• _What you should do_
Go through the records below and show every line with the string "chips".

• _Data_
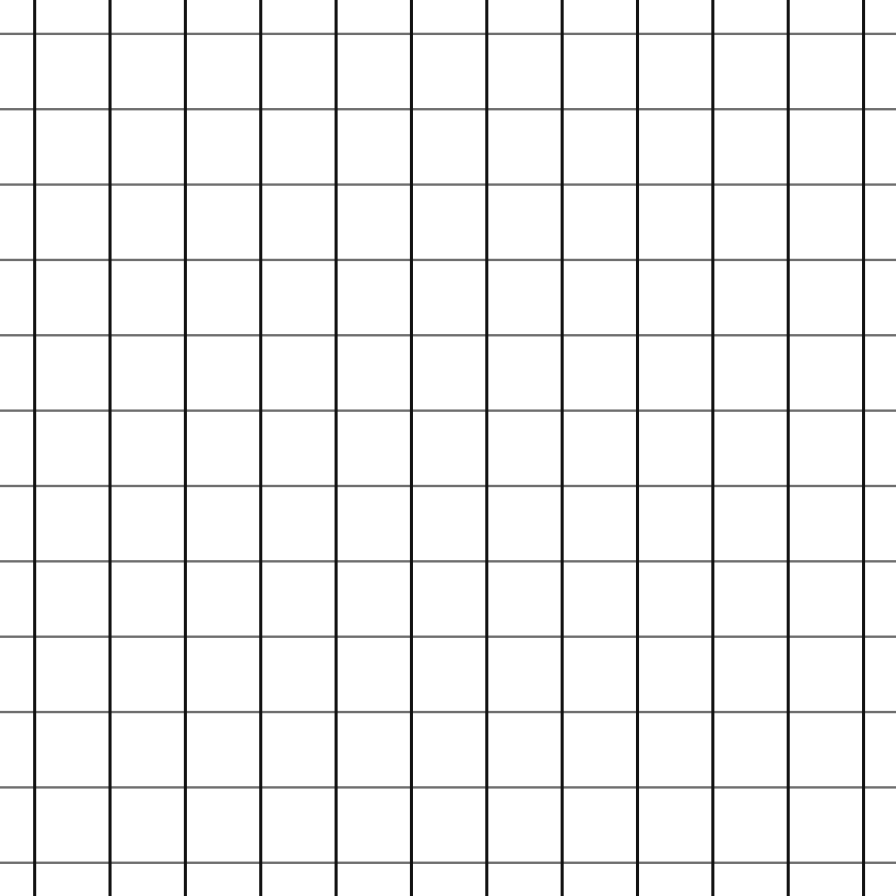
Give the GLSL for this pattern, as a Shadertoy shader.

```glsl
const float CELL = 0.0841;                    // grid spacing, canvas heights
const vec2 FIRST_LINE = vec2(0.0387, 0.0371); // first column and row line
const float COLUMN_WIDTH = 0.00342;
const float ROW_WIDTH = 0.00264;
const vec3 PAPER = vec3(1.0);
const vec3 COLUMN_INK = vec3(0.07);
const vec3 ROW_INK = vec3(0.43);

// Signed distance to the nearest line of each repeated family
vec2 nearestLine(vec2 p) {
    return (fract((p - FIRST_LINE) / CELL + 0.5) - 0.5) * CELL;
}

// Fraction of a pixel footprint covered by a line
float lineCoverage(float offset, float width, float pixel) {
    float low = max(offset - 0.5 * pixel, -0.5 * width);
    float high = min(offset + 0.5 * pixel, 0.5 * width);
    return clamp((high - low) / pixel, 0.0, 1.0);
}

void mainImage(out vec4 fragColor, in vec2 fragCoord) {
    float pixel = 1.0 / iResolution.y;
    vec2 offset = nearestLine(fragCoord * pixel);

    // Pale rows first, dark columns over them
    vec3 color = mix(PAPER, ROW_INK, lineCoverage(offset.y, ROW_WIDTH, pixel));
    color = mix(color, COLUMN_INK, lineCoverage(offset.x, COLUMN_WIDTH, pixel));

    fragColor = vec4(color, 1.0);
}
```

---

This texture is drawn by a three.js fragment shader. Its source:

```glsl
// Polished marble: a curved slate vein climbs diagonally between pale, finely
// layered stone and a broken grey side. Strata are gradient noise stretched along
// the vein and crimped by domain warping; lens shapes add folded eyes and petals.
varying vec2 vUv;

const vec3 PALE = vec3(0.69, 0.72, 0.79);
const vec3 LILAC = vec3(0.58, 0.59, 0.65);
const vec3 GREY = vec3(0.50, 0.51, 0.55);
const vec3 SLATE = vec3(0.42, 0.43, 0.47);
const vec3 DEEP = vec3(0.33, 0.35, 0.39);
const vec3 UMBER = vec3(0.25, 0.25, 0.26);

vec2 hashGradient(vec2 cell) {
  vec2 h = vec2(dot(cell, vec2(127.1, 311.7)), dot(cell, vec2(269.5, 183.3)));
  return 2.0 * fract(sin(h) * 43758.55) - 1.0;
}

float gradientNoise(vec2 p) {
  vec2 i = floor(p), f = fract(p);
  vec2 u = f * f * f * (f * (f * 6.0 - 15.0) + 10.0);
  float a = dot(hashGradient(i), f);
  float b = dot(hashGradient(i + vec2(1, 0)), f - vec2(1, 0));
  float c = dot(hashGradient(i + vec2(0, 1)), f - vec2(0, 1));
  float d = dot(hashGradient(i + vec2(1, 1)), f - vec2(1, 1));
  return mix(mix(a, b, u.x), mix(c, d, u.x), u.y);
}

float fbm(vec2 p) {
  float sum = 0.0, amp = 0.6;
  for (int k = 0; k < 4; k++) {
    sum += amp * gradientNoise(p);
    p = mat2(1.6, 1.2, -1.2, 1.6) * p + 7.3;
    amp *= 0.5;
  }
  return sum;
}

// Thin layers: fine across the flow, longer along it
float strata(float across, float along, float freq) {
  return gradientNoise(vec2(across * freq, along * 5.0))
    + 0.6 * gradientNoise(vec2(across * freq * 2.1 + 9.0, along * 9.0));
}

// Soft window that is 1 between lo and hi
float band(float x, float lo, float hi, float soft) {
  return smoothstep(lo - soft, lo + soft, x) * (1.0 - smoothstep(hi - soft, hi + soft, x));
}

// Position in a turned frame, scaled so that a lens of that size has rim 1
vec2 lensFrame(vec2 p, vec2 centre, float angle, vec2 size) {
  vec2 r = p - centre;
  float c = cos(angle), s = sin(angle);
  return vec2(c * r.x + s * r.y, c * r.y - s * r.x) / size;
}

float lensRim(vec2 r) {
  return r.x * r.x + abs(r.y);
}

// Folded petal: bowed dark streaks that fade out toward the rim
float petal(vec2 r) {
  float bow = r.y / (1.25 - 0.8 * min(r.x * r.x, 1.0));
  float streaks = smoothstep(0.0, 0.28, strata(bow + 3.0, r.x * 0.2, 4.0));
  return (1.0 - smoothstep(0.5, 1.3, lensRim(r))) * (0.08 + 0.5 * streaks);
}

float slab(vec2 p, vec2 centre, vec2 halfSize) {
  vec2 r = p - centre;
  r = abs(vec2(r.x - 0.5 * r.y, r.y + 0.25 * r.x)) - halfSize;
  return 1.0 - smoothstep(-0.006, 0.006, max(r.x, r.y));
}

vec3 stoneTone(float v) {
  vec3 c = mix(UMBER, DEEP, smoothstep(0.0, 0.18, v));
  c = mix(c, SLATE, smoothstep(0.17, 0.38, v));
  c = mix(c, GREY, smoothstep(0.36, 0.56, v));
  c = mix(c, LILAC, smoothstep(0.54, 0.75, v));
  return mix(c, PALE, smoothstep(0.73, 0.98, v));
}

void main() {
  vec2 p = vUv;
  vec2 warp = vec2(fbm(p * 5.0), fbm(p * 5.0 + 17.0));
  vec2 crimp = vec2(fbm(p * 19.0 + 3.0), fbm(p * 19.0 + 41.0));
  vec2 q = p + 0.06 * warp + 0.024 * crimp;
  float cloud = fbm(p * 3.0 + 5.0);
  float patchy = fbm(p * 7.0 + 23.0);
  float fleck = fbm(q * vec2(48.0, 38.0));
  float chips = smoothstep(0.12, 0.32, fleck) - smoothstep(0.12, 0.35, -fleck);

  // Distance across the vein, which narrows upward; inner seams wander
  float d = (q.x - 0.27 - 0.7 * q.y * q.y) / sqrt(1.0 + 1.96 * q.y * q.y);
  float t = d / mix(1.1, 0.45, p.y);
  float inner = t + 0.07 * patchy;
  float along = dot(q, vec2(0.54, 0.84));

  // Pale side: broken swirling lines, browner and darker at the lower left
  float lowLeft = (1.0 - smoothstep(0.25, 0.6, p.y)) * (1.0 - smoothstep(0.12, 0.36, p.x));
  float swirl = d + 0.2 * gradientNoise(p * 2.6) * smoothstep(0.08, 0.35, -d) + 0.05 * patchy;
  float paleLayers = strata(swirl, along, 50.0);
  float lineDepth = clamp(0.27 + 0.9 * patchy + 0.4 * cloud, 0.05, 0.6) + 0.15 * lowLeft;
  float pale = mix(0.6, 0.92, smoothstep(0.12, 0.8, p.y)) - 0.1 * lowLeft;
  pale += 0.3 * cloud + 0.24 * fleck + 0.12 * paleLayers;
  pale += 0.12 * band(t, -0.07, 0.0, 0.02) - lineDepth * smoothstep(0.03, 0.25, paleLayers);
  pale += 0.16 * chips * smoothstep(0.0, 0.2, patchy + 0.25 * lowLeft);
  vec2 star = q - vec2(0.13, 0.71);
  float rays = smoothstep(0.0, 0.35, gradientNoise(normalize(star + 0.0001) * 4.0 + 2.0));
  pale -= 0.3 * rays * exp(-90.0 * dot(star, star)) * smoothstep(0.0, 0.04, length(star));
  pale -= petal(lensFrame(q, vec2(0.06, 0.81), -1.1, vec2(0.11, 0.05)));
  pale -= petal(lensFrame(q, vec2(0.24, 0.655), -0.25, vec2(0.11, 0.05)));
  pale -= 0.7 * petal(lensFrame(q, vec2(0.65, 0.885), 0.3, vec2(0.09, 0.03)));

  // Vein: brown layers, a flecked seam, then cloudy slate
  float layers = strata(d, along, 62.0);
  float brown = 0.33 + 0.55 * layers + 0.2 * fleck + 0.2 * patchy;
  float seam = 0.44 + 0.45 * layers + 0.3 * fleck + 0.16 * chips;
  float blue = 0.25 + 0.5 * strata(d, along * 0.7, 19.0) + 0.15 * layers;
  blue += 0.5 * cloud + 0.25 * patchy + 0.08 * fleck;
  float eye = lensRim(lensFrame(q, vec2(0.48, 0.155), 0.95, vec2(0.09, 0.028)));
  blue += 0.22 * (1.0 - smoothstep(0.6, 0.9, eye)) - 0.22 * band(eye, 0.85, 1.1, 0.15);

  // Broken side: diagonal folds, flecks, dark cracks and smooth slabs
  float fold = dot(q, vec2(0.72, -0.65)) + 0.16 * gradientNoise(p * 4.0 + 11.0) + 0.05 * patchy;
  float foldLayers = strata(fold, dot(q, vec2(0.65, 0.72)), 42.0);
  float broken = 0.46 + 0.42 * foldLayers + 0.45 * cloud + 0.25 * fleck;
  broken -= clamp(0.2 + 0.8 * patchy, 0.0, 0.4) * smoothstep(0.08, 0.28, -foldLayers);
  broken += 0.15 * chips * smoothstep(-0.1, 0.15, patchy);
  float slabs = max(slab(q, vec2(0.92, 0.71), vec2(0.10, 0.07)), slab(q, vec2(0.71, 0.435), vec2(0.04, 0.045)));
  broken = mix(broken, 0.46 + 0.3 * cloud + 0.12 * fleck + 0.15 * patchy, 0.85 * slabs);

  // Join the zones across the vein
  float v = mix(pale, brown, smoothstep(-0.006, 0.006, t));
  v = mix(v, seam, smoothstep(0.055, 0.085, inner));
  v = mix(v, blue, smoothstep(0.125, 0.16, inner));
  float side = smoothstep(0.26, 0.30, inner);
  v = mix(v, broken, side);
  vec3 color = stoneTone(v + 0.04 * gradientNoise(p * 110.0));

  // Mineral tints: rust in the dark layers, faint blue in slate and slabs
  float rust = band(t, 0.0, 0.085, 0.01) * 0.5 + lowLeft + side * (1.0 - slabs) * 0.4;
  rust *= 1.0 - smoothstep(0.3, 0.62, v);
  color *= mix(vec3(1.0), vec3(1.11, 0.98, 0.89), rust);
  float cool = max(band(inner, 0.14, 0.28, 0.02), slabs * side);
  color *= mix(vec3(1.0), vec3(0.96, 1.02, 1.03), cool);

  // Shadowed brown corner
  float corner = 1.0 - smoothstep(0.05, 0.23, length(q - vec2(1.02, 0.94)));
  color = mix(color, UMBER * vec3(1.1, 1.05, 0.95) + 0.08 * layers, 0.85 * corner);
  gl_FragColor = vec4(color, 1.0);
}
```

• _Response to the exercise_
  float chips = smoothstep(0.12, 0.32, fleck) - smoothstep(0.12, 0.35, -fleck);
  pale += 0.16 * chips * smoothstep(0.0, 0.2, patchy + 0.25 * lowLeft);
  float seam = 0.44 + 0.45 * layers + 0.3 * fleck + 0.16 * chips;
  broken += 0.15 * chips * smoothstep(-0.1, 0.15, patchy);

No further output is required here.